--- Raw data ---
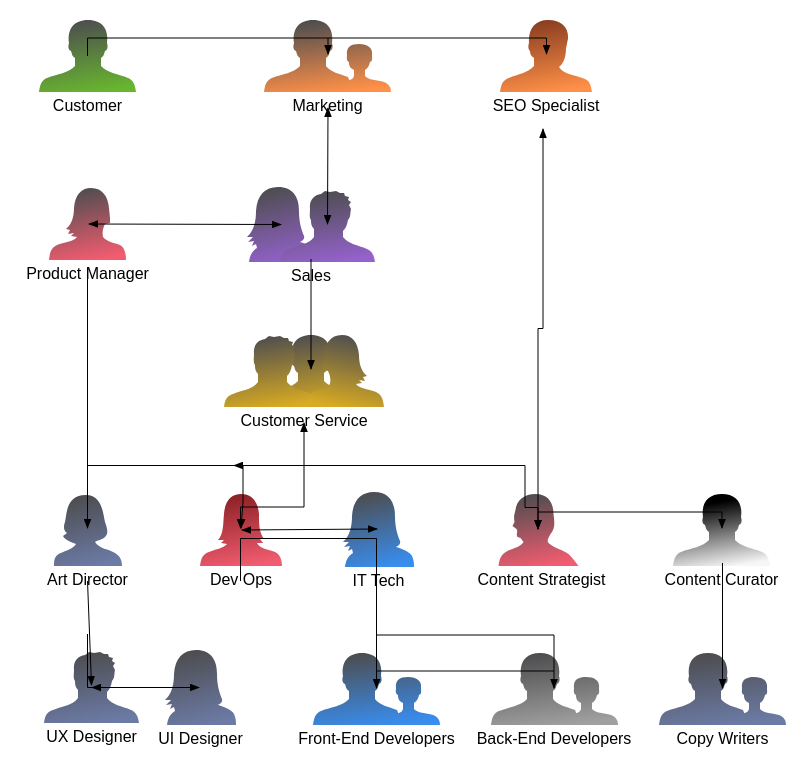
<!DOCTYPE html>
<html lang="en">
<head>
<meta charset="utf-8">
<title>Team communication chart</title>
<style>
  :root {
    --paper: #fff;
    --ink: #000;
    --shade: #4d4d4f;
    --green: #68b52f;
    --orange: #ff9048;
    --rust: #873c20;
    --violet: #9462cc;
    --gold: #d8ab22;
    --slate: #6c7ba6;
    --crimson: #8a2024;
    --rose: #f25c70;
    --blue: #398dee;
    --grey: #a0a0a0;
  }
  * { box-sizing: border-box; margin: 0; }
  body { width: 806px; height: 776px; overflow: hidden; background: var(--paper); }
  .chart {
    position: relative;
    width: 806px;
    height: 776px;
    overflow: hidden;
    color: var(--ink);
    font: 16px/18px "Liberation Sans", Arial, sans-serif;
  }
  .role {
    position: absolute;
    left: var(--x);
    top: var(--y);
    width: 0;
    display: flex;
    flex-direction: column;
    align-items: center;
    gap: 5px;
  }
  .role svg { flex: none; overflow: visible; }
  .role figcaption { white-space: nowrap; }
  .shared { position: absolute; width: 0; height: 0; }
  .links { position: absolute; inset: 0; fill: none; stroke: var(--ink); }
  .links marker path { fill: var(--ink); stroke: none; }
  .to { marker-end: url(#arrow); }
  .both { marker-start: url(#arrow); marker-end: url(#arrow); }
  .top { stop-color: var(--shade); }
  .green { fill: url(#fill-green); }
  .orange { fill: url(#fill-orange); }
  .rust { fill: url(#fill-rust); }
  .violet { fill: url(#fill-violet); }
  .gold { fill: url(#fill-gold); }
  .slate { fill: url(#fill-slate); }
  .crimson { fill: url(#fill-crimson); }
  .rose { fill: url(#fill-rose); }
  .blue { fill: url(#fill-blue); }
  .grey { fill: url(#fill-grey); }
  .mono { fill: url(#fill-mono); }
</style>
</head>
<body>
<main class="chart">
  <svg class="shared" aria-hidden="true">
    <defs>
      <linearGradient id="slant" x1=".4" y1="0" x2=".62" y2="1"/>
      <linearGradient id="fill-green" href="#slant"><stop class="top"/><stop offset="1" stop-color="var(--green)"/></linearGradient>
      <linearGradient id="fill-orange" href="#slant"><stop class="top"/><stop offset="1" stop-color="var(--orange)"/></linearGradient>
      <linearGradient id="fill-rust" href="#slant"><stop stop-color="var(--rust)"/><stop offset="1" stop-color="var(--orange)"/></linearGradient>
      <linearGradient id="fill-violet" href="#slant"><stop class="top"/><stop offset="1" stop-color="var(--violet)"/></linearGradient>
      <linearGradient id="fill-gold" href="#slant"><stop class="top"/><stop offset="1" stop-color="var(--gold)"/></linearGradient>
      <linearGradient id="fill-slate" href="#slant"><stop class="top"/><stop offset="1" stop-color="var(--slate)"/></linearGradient>
      <linearGradient id="fill-crimson" href="#slant"><stop stop-color="var(--crimson)"/><stop offset="1" stop-color="var(--rose)"/></linearGradient>
      <linearGradient id="fill-rose" href="#slant"><stop class="top"/><stop offset="1" stop-color="var(--rose)"/></linearGradient>
      <linearGradient id="fill-blue" href="#slant"><stop class="top"/><stop offset="1" stop-color="var(--blue)"/></linearGradient>
      <linearGradient id="fill-grey" href="#slant"><stop class="top"/><stop offset="1" stop-color="var(--grey)"/></linearGradient>
      <linearGradient id="fill-mono" href="#slant"><stop offset=".12" stop-color="#000"/><stop offset="1" stop-color="#f6f6f6"/></linearGradient>

      <path id="man" d="M0 72C1 64 3 60 8 58C18 54 30 53 36 46V38C33 36 33 34 32 31C29 30 29 26 30 23C28 9 35 0 49 0C63 0 70 9 68 23C69 26 69 30 66 31C65 34 65 36 62 38V46C68 53 80 54 89 58C94 60 96 64 97 72Z"/>
      <path id="man-profile" d="M0 72C1 64 3 60 9 58C18 54 28 53 34 46V38C31 36 30 34 30 31C28 29 28 26 29 23C28 9 35 0 48 0C62 0 69 8 68 19C67 22 67 25 66 28C66 38 63 44 59 47C64 55 76 55 85 59C90 61 91 66 92 72Z"/>
      <path id="man-spiky" d="M0 71C1 63 3 60 9 58C18 54 28 54 34 46V38C31 35 31 32 31 29C29 26 30 22 30 18C29 9 34 4 41 3L45 0L50 1L56 0L60 2L64 2L65 5L69 6L68 9L71 11L69 14L71 18C70 22 71 26 68 29C67 34 66 37 63 40V46C68 53 78 54 87 58C92 60 94 64 95 71Z"/>
      <path id="pair" d="M0 72C1 64 3 60 8 58C18 54 30 53 36 46V38C33 36 33 34 32 31C29 30 29 26 30 23C28 9 35 0 49 0C63 0 70 9 68 23C69 26 69 30 66 31C65 34 65 36 62 38V46C66 52 76 54 84 57L90 72ZM72 72C73 66 76 64 82 61C87 60 89 59 90 56V50C86 48 85 46 85 42C82 41 83 37 83 35C82 27 87 24 95 24C104 24 109 28 108 35C108 38 109 41 106 42C105 46 104 48 101 50V56C104 60 113 60 120 62C125 64 127 67 127 72Z"/>
      <path id="woman-long" d="M2 75C3 68 5 64 10 61L9 57L5 59L7 54L1 55L6 50L0 50C7 44 9 34 9 24C10 8 18 0 31 0C46 0 52 10 52 24C52 34 54 42 57 49C58 52 55 54 53 55C60 57 67 60 69 64C71 68 71 72 71 75Z"/>
      <path id="woman-flip" d="M0 72C1 64 2 60 8 57C15 54 24 54 28 49L22 48L25 45L19 46L21 42L17 41C22 37 25 30 25 20C26 7 32 0 42 0C54 0 59 9 60 20L61 30V35L56 36C54 40 53 44 54 49C58 54 66 55 71 57C76 60 77 66 77 72Z"/>
      <path id="woman-layered" d="M0 72C1 64 3 60 9 58C16 55 24 54 27 50L21 49L24 46L18 46C24 40 23 28 24 20C25 6 32 0 41 0C52 0 58 8 59 20C59 30 59 38 64 45L60 45L63 49L57 49C60 55 68 55 75 58C80 60 82 66 82 72Z"/>
      <path id="woman-bob" d="M0 71C0 64 1 60 7 58C13 55 19 54 22 49C17 47 11 45 9 41L13 38C10 36 9 32 11 27C13 18 12 0 32 0C48 0 49 18 51 27C53 33 55 38 51 42C48 45 44 45 41 47C45 54 55 54 61 58C66 61 68 65 68 71Z"/>
      <path id="woman-short" d="M0 72C1 64 3 60 9 57C15 54 22 53 25 48L22 44L19 43C17 40 20 38 18 35L14 32L16 28C15 22 16 20 17 16C18 6 26 0 37 0C49 0 55 8 55 20C56 28 57 34 52 40C50 44 48 47 50 49C57 55 65 56 70 60C74 64 77 68 80 72Z"/>
    </defs>
  </svg>

  <figure class="role" style="--x:87.5px;--y:20px">
    <svg class="green" width="97" height="72"><use href="#man"/></svg>
    <figcaption>Customer</figcaption>
  </figure>
  <figure class="role" style="--x:327.5px;--y:20px">
    <svg class="orange" width="127" height="72"><use href="#pair"/></svg>
    <figcaption>Marketing</figcaption>
  </figure>
  <figure class="role" style="--x:546px;--y:20px">
    <svg class="rust" width="92" height="72"><use href="#man-profile"/></svg>
    <figcaption>SEO Specialist</figcaption>
  </figure>

  <figure class="role" style="--x:87.5px;--y:188px">
    <svg class="rose" width="77" height="72"><use href="#woman-flip"/></svg>
    <figcaption>Product Manager</figcaption>
  </figure>
  <figure class="role" style="--x:311px;--y:187px">
    <svg class="violet" width="128" height="75"><use href="#woman-long"/><use href="#man-spiky" x="33" y="4"/></svg>
    <figcaption>Sales</figcaption>
  </figure>
  <figure class="role" style="--x:304px;--y:335px">
    <svg class="gold" width="160" height="72"><use href="#man" x="38"/><use href="#man-spiky" y="1"/><use href="#woman-flip" transform="matrix(-1 0 0 1 160 0)"/></svg>
    <figcaption>Customer Service</figcaption>
  </figure>

  <figure class="role" style="--x:87.5px;--y:495px">
    <svg class="slate" width="68" height="71"><use href="#woman-bob"/></svg>
    <figcaption>Art Director</figcaption>
  </figure>
  <figure class="role" style="--x:241px;--y:494px">
    <svg class="crimson" width="82" height="72"><use href="#woman-layered"/></svg>
    <figcaption>Dev Ops</figcaption>
  </figure>
  <figure class="role" style="--x:378.5px;--y:492px">
    <svg class="blue" width="71" height="75"><use href="#woman-long"/></svg>
    <figcaption>IT Tech</figcaption>
  </figure>
  <figure class="role" style="--x:541.5px;--y:494px">
    <svg class="rose" width="80" height="72"><use href="#woman-short" x="-3.5"/></svg>
    <figcaption>Content Strategist</figcaption>
  </figure>
  <figure class="role" style="--x:721.5px;--y:494px">
    <svg class="mono" width="97" height="72"><use href="#man"/></svg>
    <figcaption>Content Curator</figcaption>
  </figure>

  <figure class="role" style="--x:91.5px;--y:652px">
    <svg class="slate" width="95" height="71"><use href="#man-spiky"/></svg>
    <figcaption>UX Designer</figcaption>
  </figure>
  <figure class="role" style="--x:200.5px;--y:650px">
    <svg class="slate" width="71" height="75"><use href="#woman-long"/></svg>
    <figcaption>UI Designer</figcaption>
  </figure>
  <figure class="role" style="--x:376.5px;--y:653px">
    <svg class="blue" width="127" height="72"><use href="#pair"/></svg>
    <figcaption>Front-End Developers</figcaption>
  </figure>
  <figure class="role" style="--x:554px;--y:653px">
    <svg class="grey" width="127" height="72"><use href="#pair"/></svg>
    <figcaption>Back-End Developers</figcaption>
  </figure>
  <figure class="role" style="--x:722.5px;--y:653px">
    <svg class="slate" width="127" height="72"><use href="#pair"/></svg>
    <figcaption>Copy Writers</figcaption>
  </figure>

  <svg class="links" width="806" height="776" aria-hidden="true">
    <defs>
      <marker id="arrow" markerUnits="userSpaceOnUse" markerWidth="10" markerHeight="8" refX="9" refY="4" orient="auto-start-reverse"><path d="M0 0.2L10 4L0 7.8Z"/></marker>
    </defs>
    <path class="to" d="M87.5 56V38H546.5V54"/>
    <path class="to" d="M328 38V54"/>
    <path class="both" d="M328 108L327.5 224"/>
    <path class="both" d="M89 224L281 224.5"/>
    <path class="to" d="M311 259V369"/>
    <path class="to" d="M87.5 268V528"/>
    <path class="both" d="M304 423V507H240.5V528"/>
    <path class="to" d="M87.5 465.5H525V507.5H538V529"/>
    <path class="to" d="M525 465.5H234"/>
    <path class="to" d="M243 465.5V502L241 528"/>
    <path class="both" d="M538 529V328.5H543V129"/>
    <path class="to" d="M538 512H722V528"/>
    <path class="to" d="M722.5 563V688"/>
    <path class="both" d="M242 530L377 529"/>
    <path class="to" d="M240.5 581V538.5H376.5V688"/>
    <path class="to" d="M376 635H554V688"/>
    <path d="M376 671H554"/>
    <path class="to" d="M87.5 581L91.5 685"/>
    <path d="M87.5 634V687.5H92"/>
    <path class="both" d="M92 687.5H199"/>
  </svg>
</main>
</body>
</html>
---
**Instructions for the task**
In the records above, some lines may contain the word "profile"; copy every one of them.

**Solution to the exercise**
      <path id="man-profile" d="M0 72C1 64 3 60 9 58C18 54 28 53 34 46V38C31 36 30 34 30 31C28 29 28 26 29 23C28 9 35 0 48 0C62 0 69 8 68 19C67 22 67 25 66 28C66 38 63 44 59 47C64 55 76 55 85 59C90 61 91 66 92 72Z"/>
    <svg class="rust" width="92" height="72"><use href="#man-profile"/></svg>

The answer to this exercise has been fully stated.